Understand the complexity of Next Gen TV, discover the standards, transmission methods, and delivery mechanisms needed to make ATSC 3.0 operate effectively. Keep up to date with this fast-paced emerging technology.
Many people and cultures celebrate special New Year dates. Organizations designate fiscal years. Broadcasters traditionally mark their new technology year mid-April, at annual NAB Shows. Old habits die hard.
The FCC’s recent Report and Order supporting Distributed Television Systems (DTS) is yet another reason for broadcasters to be excited about ATSC 3.0’s new revenue potential.
Will NextGen TV change the world or will the world change NextGen TV’s destiny?
In modern consumer electronics history, every new year begins with an early January Consumer Electronics Show, followed by the April NAB Show, both in Las Vegas. Significant new home and broadcast video and audio technologies are often rolled out at both shows, targeted for near-opposite markets wanting to enjoy or produce lots of TV. With no physical exhibits since CES 2020, manufacturers are struggling to impress virtual visitors and reporters with better and larger images with what they can see on their local computer screens.
This time last year, had anyone predicted or suggested what is now normal in live TV news, sports and entertainment, such as fake fans, laugh track-style crowd noise and regular live news reporting and interviews from reporter’s homes, they would have been laughed out of the industry.

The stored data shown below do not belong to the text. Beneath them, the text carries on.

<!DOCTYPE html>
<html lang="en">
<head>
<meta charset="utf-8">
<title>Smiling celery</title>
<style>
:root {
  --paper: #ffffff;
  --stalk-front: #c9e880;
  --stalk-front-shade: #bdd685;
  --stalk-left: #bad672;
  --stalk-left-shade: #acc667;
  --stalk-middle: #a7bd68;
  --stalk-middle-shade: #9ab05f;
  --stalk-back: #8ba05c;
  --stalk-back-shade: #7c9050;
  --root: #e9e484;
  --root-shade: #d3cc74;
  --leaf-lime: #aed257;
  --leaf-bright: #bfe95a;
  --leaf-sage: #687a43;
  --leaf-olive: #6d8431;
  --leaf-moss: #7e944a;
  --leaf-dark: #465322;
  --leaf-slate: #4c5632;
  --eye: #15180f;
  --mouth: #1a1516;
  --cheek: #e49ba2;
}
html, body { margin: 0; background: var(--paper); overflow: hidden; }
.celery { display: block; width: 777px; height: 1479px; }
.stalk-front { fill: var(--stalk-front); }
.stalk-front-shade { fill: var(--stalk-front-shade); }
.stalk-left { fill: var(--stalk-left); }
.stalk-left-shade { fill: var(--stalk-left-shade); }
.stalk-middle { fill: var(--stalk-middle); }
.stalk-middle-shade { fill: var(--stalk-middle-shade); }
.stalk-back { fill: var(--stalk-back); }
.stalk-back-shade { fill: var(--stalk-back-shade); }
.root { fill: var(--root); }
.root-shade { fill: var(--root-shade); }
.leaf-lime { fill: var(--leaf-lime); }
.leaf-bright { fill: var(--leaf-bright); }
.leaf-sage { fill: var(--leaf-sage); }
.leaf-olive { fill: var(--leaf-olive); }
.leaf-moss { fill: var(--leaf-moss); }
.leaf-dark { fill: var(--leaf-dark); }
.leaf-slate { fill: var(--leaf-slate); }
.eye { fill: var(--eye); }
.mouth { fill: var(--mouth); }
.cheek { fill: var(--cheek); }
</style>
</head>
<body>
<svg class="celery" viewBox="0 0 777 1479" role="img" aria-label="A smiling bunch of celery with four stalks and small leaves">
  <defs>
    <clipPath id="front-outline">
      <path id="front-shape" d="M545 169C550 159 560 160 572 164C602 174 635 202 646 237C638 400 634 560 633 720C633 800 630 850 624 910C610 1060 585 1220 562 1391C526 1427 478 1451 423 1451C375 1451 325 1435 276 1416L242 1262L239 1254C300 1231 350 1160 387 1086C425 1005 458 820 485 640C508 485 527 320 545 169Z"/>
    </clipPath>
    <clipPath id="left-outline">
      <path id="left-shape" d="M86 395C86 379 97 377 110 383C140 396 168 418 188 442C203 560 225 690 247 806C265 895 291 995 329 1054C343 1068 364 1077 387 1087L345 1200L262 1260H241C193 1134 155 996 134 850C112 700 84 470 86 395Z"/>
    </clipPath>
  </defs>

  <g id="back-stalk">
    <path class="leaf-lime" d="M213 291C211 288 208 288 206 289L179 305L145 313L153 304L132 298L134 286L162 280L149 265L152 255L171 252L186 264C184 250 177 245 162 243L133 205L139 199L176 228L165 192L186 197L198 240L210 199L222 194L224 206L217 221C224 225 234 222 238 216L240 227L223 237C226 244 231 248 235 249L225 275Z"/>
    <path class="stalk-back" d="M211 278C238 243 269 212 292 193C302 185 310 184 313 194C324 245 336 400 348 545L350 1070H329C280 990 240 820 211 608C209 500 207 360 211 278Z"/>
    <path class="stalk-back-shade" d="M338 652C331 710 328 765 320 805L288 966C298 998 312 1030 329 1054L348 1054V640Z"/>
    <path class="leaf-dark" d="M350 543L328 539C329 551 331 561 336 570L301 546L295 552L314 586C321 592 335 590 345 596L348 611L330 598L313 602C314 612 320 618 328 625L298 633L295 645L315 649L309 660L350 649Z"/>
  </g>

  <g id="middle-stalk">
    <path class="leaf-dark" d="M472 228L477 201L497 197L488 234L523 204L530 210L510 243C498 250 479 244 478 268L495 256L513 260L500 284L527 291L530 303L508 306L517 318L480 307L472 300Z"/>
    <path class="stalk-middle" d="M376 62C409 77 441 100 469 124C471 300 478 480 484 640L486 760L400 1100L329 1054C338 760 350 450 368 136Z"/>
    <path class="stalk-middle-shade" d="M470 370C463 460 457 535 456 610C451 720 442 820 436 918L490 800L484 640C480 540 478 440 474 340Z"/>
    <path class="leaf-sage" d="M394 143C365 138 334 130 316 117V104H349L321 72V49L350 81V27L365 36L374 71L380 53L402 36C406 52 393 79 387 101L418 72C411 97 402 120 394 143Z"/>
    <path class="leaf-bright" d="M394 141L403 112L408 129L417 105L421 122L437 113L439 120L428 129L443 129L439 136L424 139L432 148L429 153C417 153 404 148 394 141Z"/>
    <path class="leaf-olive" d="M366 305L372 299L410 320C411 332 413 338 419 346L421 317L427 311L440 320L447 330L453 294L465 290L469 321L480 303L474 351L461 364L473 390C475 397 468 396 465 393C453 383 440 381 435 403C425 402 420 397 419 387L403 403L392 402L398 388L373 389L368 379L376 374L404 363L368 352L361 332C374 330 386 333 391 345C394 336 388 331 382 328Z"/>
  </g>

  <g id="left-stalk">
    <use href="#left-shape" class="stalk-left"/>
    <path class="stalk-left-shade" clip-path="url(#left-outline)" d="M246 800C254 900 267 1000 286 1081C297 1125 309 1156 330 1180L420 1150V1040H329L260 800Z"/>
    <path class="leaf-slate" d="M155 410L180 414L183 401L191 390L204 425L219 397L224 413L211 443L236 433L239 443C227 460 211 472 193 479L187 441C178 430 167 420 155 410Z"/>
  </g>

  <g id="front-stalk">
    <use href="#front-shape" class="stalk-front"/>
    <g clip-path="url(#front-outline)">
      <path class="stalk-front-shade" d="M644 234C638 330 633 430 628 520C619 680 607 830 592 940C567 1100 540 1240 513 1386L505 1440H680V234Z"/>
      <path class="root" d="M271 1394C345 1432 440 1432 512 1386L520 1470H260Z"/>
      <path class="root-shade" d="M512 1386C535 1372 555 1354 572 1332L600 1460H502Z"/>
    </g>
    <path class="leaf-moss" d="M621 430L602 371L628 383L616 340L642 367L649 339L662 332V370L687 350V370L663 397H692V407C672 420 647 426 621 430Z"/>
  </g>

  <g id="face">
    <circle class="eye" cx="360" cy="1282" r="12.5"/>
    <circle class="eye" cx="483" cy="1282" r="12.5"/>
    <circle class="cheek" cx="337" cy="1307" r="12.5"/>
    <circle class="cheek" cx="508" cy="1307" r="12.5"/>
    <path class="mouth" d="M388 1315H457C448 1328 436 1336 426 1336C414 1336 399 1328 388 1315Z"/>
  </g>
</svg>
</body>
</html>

Who would have thunk?
Tests in Washington D.C. ABC and FOX affiliate newsrooms will reveal the first data on new NextGen TV systems and workflows.
What has changed the most over the course of broadcast TV technical history is the price of admission, the elimination of generation loss, HD and IP.